(Required action) Your reply should be a single number, the count of lines in the records that contain the string "return".

Plain-text document sources:
####

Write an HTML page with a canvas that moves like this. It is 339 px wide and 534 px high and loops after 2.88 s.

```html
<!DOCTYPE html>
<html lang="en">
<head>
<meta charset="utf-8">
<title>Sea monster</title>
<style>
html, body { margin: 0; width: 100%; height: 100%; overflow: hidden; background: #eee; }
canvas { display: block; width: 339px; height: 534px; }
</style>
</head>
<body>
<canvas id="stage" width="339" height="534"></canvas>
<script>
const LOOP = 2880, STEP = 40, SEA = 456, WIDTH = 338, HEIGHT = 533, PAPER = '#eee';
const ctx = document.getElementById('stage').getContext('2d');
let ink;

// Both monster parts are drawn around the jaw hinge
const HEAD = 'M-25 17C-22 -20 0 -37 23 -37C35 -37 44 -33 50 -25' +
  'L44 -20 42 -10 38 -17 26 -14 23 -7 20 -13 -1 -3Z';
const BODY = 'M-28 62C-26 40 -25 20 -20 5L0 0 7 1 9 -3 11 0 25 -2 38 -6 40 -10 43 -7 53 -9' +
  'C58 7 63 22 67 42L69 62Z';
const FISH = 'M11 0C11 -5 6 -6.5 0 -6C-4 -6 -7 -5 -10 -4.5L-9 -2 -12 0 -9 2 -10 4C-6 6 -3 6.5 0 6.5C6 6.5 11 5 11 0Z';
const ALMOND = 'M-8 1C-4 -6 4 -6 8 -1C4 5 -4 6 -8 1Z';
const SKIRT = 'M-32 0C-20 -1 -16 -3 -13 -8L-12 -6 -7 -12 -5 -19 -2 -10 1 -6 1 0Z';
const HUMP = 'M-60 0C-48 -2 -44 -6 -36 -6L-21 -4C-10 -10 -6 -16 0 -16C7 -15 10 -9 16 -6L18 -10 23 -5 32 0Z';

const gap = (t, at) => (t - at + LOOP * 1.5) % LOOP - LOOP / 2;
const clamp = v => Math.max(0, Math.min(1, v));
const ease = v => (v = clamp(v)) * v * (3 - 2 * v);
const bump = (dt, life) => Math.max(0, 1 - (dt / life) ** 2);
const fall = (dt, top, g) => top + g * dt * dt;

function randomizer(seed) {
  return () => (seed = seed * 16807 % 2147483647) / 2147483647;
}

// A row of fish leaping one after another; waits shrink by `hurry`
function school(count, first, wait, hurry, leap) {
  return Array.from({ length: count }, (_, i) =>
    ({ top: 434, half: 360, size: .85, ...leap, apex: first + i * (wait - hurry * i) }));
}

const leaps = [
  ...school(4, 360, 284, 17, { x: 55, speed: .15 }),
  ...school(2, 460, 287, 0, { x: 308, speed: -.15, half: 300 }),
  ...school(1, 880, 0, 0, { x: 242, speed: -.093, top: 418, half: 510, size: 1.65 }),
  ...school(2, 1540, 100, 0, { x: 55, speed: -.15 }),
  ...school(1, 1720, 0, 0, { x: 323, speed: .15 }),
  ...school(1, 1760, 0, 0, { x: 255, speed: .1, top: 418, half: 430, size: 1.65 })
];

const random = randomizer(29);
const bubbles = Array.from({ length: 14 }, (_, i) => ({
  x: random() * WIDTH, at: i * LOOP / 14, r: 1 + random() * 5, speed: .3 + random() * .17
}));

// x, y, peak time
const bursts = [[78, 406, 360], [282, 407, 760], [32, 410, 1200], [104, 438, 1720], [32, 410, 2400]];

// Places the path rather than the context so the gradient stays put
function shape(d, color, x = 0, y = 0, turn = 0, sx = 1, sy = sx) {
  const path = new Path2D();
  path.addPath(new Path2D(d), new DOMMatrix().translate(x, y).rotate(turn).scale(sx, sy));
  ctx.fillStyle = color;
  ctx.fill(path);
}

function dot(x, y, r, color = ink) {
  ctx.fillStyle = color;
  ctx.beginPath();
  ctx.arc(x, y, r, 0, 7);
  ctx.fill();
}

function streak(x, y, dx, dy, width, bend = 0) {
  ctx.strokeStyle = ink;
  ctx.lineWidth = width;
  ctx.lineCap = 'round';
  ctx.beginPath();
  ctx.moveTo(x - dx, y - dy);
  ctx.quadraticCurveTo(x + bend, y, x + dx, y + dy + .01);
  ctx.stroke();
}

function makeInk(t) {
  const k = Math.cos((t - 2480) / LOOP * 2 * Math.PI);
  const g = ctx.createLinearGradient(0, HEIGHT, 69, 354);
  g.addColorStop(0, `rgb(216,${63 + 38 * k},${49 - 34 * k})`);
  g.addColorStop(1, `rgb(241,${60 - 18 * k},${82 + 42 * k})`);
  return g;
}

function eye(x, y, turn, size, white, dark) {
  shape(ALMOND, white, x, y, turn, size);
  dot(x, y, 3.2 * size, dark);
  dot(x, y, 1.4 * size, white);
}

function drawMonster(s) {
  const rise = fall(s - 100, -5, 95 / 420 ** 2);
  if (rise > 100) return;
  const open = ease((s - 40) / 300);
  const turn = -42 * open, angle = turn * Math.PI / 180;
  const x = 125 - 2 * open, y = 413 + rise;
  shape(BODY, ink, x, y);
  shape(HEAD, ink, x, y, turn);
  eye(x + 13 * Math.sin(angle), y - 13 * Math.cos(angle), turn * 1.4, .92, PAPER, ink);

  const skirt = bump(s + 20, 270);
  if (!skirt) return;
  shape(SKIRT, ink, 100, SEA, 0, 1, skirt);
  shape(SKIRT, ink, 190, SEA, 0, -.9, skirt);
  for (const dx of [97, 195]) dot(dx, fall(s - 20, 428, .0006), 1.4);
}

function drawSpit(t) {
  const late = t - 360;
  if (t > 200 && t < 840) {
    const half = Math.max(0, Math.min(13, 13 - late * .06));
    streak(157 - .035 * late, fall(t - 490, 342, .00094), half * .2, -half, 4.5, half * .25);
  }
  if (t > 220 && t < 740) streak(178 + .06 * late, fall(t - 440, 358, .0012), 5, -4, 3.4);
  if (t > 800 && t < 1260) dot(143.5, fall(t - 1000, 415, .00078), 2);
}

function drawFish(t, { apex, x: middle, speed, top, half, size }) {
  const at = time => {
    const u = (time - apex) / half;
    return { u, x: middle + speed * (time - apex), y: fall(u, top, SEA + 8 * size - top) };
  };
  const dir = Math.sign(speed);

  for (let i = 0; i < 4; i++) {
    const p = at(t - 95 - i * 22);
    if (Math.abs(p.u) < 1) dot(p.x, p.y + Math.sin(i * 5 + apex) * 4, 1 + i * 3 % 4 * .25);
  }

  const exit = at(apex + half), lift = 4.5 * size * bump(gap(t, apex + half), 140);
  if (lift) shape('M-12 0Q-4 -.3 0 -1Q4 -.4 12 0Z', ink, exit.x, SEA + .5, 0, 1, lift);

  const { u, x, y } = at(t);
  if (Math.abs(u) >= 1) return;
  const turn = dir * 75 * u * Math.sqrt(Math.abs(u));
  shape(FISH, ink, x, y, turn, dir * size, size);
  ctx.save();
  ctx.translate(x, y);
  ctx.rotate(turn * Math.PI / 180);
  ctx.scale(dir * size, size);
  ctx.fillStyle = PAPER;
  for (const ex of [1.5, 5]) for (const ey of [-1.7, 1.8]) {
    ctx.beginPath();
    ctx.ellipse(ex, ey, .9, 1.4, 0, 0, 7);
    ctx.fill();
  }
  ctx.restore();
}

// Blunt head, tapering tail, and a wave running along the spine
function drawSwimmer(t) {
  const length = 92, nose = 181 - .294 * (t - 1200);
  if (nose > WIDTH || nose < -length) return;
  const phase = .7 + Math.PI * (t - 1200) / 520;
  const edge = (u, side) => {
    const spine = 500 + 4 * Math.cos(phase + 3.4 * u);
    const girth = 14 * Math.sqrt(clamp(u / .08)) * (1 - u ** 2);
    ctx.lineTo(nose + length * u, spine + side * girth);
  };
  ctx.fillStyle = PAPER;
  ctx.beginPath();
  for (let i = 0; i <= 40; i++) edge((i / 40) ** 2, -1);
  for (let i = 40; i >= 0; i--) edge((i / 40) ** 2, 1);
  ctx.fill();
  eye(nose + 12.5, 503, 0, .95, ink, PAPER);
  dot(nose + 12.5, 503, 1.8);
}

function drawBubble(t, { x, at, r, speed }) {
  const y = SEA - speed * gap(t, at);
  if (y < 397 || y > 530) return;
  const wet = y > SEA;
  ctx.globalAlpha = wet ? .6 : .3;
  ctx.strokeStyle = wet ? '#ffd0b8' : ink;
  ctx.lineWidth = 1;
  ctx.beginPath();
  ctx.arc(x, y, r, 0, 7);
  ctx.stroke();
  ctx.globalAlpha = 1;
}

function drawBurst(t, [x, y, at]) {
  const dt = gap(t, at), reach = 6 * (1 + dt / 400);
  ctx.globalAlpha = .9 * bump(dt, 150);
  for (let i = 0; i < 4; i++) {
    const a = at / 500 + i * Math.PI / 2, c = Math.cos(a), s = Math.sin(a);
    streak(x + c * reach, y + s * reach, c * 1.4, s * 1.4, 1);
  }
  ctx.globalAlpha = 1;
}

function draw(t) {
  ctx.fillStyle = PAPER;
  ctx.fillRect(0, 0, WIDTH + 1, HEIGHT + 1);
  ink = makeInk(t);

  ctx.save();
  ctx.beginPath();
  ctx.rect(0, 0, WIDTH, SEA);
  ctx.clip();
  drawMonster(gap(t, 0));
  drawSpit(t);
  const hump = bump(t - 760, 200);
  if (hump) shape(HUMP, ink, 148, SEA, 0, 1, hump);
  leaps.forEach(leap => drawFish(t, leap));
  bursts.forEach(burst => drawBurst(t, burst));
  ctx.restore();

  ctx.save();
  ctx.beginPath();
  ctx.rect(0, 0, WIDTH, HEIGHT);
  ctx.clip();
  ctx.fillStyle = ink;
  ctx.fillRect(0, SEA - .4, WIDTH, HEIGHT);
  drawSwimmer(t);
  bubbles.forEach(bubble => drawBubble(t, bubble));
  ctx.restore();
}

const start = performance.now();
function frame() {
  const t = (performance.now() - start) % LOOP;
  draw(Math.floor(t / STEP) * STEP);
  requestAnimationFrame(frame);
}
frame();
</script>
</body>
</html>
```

####

(Exercise result) 9